As aerupts over WikiLeaks and its founder, Julian Assange, the question remains as to what the United States can actually do to prosecute the diplomatic cable leakers for endangering national security.
Unfortunately for the hawks, the 1917 Espionage Act is the most recent and most relevant law on the books applying to the WikiLeaks case, reports Steven Aftergood on his FAS Project on Government Secrecy website. The Espionage Act is not just outdated, its applicable statutes (as well as those from other similar laws) may leave the media organization in the clear, according to the latest report from the Congressional Research Service.
"There appears to be no statute that generally proscribes the acquisition or publication of diplomatic cables, although government employees who disclose such information without proper authority may be subject to prosecution," the report's author, Attorney Jennifer K. Elsea, states.
In other words, the alleged illegal downloading of the material by PFC Bradley Manning is covered under the Espionage Act, but not WikiLeaks' (or The New York Times') release of the material.
CBS News correspondent Elizabeth Palmer points out that in the U.K., unlike the U.S., newspaper publishers could be prosecuted for printing what's considered official secrets, but so far there's been no move to go after the media or Assange.
The updated CRS report sorts through all applicable statutes, provides an account of recent events, presents a new discussion of extradition of foreign nationals who are implicated by U.S. law, and summarizes new legislation introduced in the Senate, Aftergood reports.
A previous version of the CRS report, issued in October, was cited by Senator Dianne Feinstein (D-CA) in a Wall Street Journal op-ed in
Senator Joe Lieberman (I-CT) took things
Complicating the effort to prosecute WikiLeaks, and perhaps The New York Times as well, is the fact that only a small portion of the documents released thus far have specific information pertaining directly to national defense.
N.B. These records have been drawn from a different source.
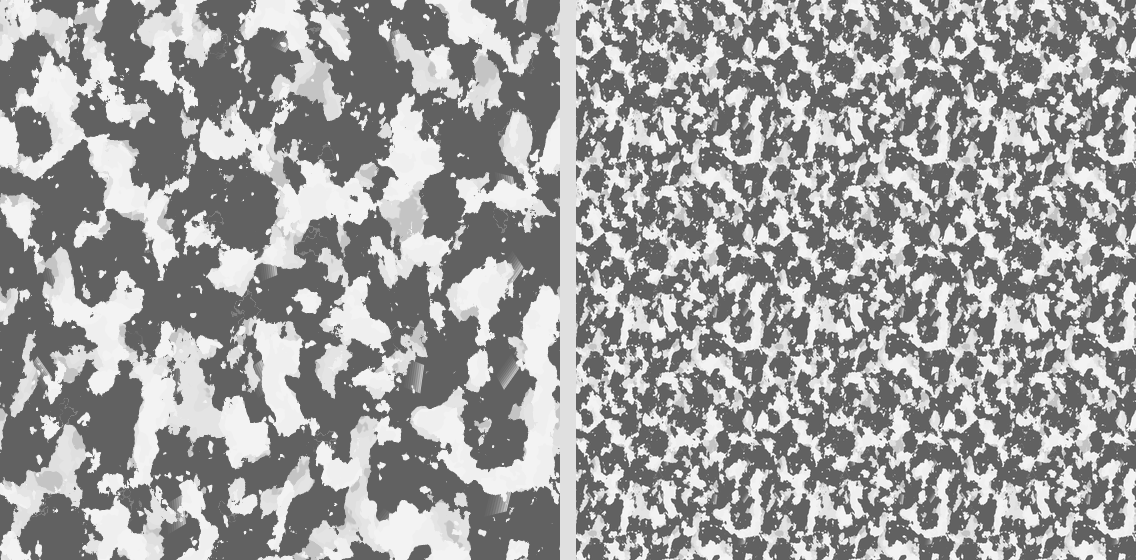
Left: one tile. Right: repeated 3 by 3.
Give the GLSL for this texture, as a Shadertoy shader.

```glsl
// Ragged white and pale grey flakes scattered over a flat dark grey ground.
// Two wrapped fractal noise fields are cut at a level to make the flakes; a few
// hatched streaks and faint wobbly outlines, one per grid cell, fill the gaps.

const float GROUND = 0.38;
const float WHITE = 0.953;
const float PALE = 0.875;
const float DIM_PALE = 0.77;
const float OUTLINE = 0.51;

const vec2 FLAKE_CELLS = vec2(13.0, 10.0);  // fewer rows: flakes stand upright
const vec2 SPECK_CELLS = vec2(36.0, 30.0);
const vec2 PLATE_CELLS = vec2(17.0, 14.0);
const vec2 WARP_CELLS = vec2(5.0);
const float WARP_AMOUNT = 0.035;
const float ROUGHNESS = 0.5;                // gain per octave
const float WHITE_LEVEL = 0.17;
const float PALE_LEVEL = 0.163;
const float SPECK_LEVEL = 0.5;
const float CLING = 0.35;                   // how much pale flakes follow white ones
const float EDGE_SOFTNESS = 0.75;

const float STREAK_GRID = 5.0;
const vec2 STREAK_HALF = vec2(0.10, 0.15);  // in grid cells
const float STREAK_SHARE = 0.6;
const float HATCH_LINES = 8.0;
const float OUTLINE_GRID = 6.0;
const float OUTLINE_SHARE = 0.6;
const float OUTLINE_WIDTH = 0.0005;

// Whole cell index wrapped into 0..count-1; the half keeps rounding harmless
vec2 wrapCell(vec2 cell, vec2 count) {
    return floor(mod(cell + 0.5, count));
}

// Integer hash of a cell and a salt, three values in 0..1
vec3 hash3(vec2 cell, float salt) {
    uvec3 v = uvec3(vec3(cell, salt) + 0.25) * 1664525u + 1013904223u;
    v.x += v.y * v.z; v.y += v.z * v.x; v.z += v.x * v.y;
    v ^= v >> 16u;
    v.x += v.y * v.z; v.y += v.z * v.x; v.z += v.x * v.y;
    return vec3(v >> 16u) / 65535.0;
}

float cornerSlope(vec2 cell, vec2 cells, float salt, vec2 offset) {
    vec2 slope = hash3(wrapCell(cell, cells), salt).xy - 0.5;
    return dot(slope / max(length(slope), 0.001), offset);
}

// Gradient noise that wraps after a whole number of cells
float noise(vec2 p, vec2 cells, float salt) {
    vec2 i = floor(p), f = p - i;
    vec2 s = f * f * f * (f * (f * 6.0 - 15.0) + 10.0);
    vec2 e = vec2(1.0, 0.0);
    float low = mix(cornerSlope(i, cells, salt, f),
                    cornerSlope(i + e.xy, cells, salt, f - e.xy), s.x);
    float high = mix(cornerSlope(i + e.yx, cells, salt, f - e.yx),
                     cornerSlope(i + e.xx, cells, salt, f - e.xx), s.x);
    return mix(low, high, s.y);
}

float fbm(vec2 uv, vec2 cells, int octaves, float salt) {
    float sum = 0.0, gain = 1.0;
    for (int k = 0; k < octaves; k++) {
        float shift = 0.37 * float(k);
        sum += gain * noise(uv * cells + shift, cells, salt + float(k));
        cells *= 2.0;
        gain *= ROUGHNESS;
    }
    return sum;
}

// Antialiased cut of a field at a level
float cut(float field, float level) {
    float width = max(EDGE_SOFTNESS * fwidth(field), 0.00001);
    return clamp((field - level) / width + 0.5, 0.0, 1.0);
}

// Slanted strip shaded across its width in fine hatched steps: x tone, y cover
vec2 streak(vec2 uv, float pixel) {
    vec2 p = uv * STREAK_GRID, cell = wrapCell(floor(p), vec2(STREAK_GRID));
    vec3 place = hash3(cell, 70.0), style = hash3(cell, 71.0);
    vec2 q = fract(p) - 0.5 - (place.xy - 0.5) * 0.4;
    vec2 along = normalize(vec2(mix(-0.8, 0.8, place.z), 1.0));
    vec2 local = vec2(dot(q, vec2(along.y, -along.x)), dot(q, along));
    local.y += (style.z - 0.5) * 1.2 * local.x;
    vec2 size = STREAK_HALF * mix(vec2(0.5, 0.7), vec2(1.0), style.y);
    vec2 inside = clamp((size - abs(local)) / (pixel * STREAK_GRID) + 0.5, 0.0, 1.0);
    float across = clamp(local.x / size.x * 0.5 + 0.5, 0.0, 1.0);
    float hatch = abs(fract(across * HATCH_LINES) - 0.5) * 2.0;
    float tone = mix(GROUND + 0.02, 0.8, across * across) + 0.14 * across * (hatch - 0.5);
    return vec2(tone, inside.x * inside.y * step(style.x, STREAK_SHARE));
}

// Thin loop with a crinkled radius
float outline(vec2 uv, float pixel) {
    vec2 p = uv * OUTLINE_GRID, cell = wrapCell(floor(p), vec2(OUTLINE_GRID));
    vec3 place = hash3(cell, 80.0), style = hash3(cell, 81.0);
    vec2 q = fract(p) - 0.5 - (place.xy - 0.5) * 0.4;
    float crinkle = 0.13 * fbm(uv, vec2(44.0), 3, 82.0);
    float away = abs(length(q) + crinkle - mix(0.07, 0.14, place.z)) / OUTLINE_GRID;
    float line = 1.0 - smoothstep(OUTLINE_WIDTH, OUTLINE_WIDTH + pixel, away);
    float faded = smoothstep(-0.45, 0.0, noise(uv * 24.0, vec2(24.0), 90.0));
    return line * faded * step(style.x, OUTLINE_SHARE);
}

void mainImage(out vec4 fragColor, in vec2 fragCoord) {
    vec2 uv = fragCoord / iResolution.xy;
    float pixel = 1.0 / iResolution.y;
    vec2 bend = vec2(noise(uv * WARP_CELLS, WARP_CELLS, 1.0),
                     noise(uv * WARP_CELLS, WARP_CELLS, 2.0));
    vec2 warped = uv + WARP_AMOUNT * bend;

    // Flake fields
    float whiteField = fbm(warped, FLAKE_CELLS, 6, 10.0);
    float paleField = fbm(warped, FLAKE_CELLS, 6, 20.0) + CLING * whiteField;
    float speckField = fbm(uv, SPECK_CELLS, 3, 30.0);
    float plateField = fbm(warped, PLATE_CELLS, 4, 40.0);

    // Faint overlapping plates inside the flakes
    float plate = cut(plateField, 0.05);
    float whiteTone = WHITE - 0.015 * plate;
    float paleTone = mix(PALE + 0.02 * plate, DIM_PALE, smoothstep(-0.22, -0.3, plateField));

    // Ground first, then marks, then flakes
    float tone = mix(GROUND, OUTLINE, outline(uv, pixel));
    vec2 strip = streak(uv, pixel);
    tone = mix(tone, strip.x, strip.y);
    tone = mix(tone, paleTone, cut(paleField, PALE_LEVEL));
    tone = mix(tone, whiteTone, max(cut(whiteField, WHITE_LEVEL), cut(speckField, SPECK_LEVEL)));
    fragColor = vec4(vec3(tone), 1.0);
}
```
Elsea states in the Congressional Report that she believes that most of the cables "fall under the general rubric of information related to national defense," but she acknowledges the possibility that not all of the cables are national defense-related.
Further complicating the situation is that Elsea and others attempting to analyze the legality of WikiLeaks have been barred by their superiors from examining the contents of the WikiLeaks' website.
In conclusion, Elsea states that prosecuting anyone or anything for publishing the leaked diplomatic cables will be difficult at best. The people or entities who illegally obtain classified information are easy to prosecute, but not the publishers of the material. Elsea wrote:
"The Supreme Court has stated, however, that the question remains open whether the publication of unlawfully obtained information by the media can be punished consistent with the First Amendment. Thus, although unlawful acquisition of information might be subject to criminal prosecution with few First Amendment implications, the publication of that information remains protected. Whether the publication of national security information can be punished likely turns on the value of the information to the public weighed against the likelihood of identifiable harm to the national security, arguably a more difficult case for prosecutors to make."
More on WikiLeaks:
Julian Assange Arrested in UK, Denied Bail
Swiss Cut Off WikiLeaks' Bank Account
WikiLeaks' Swedish Servers May Be Under Attack
Video: Julian Assange's Life on the Run
WikiLeaks' Assange May Seek Swiss Asylum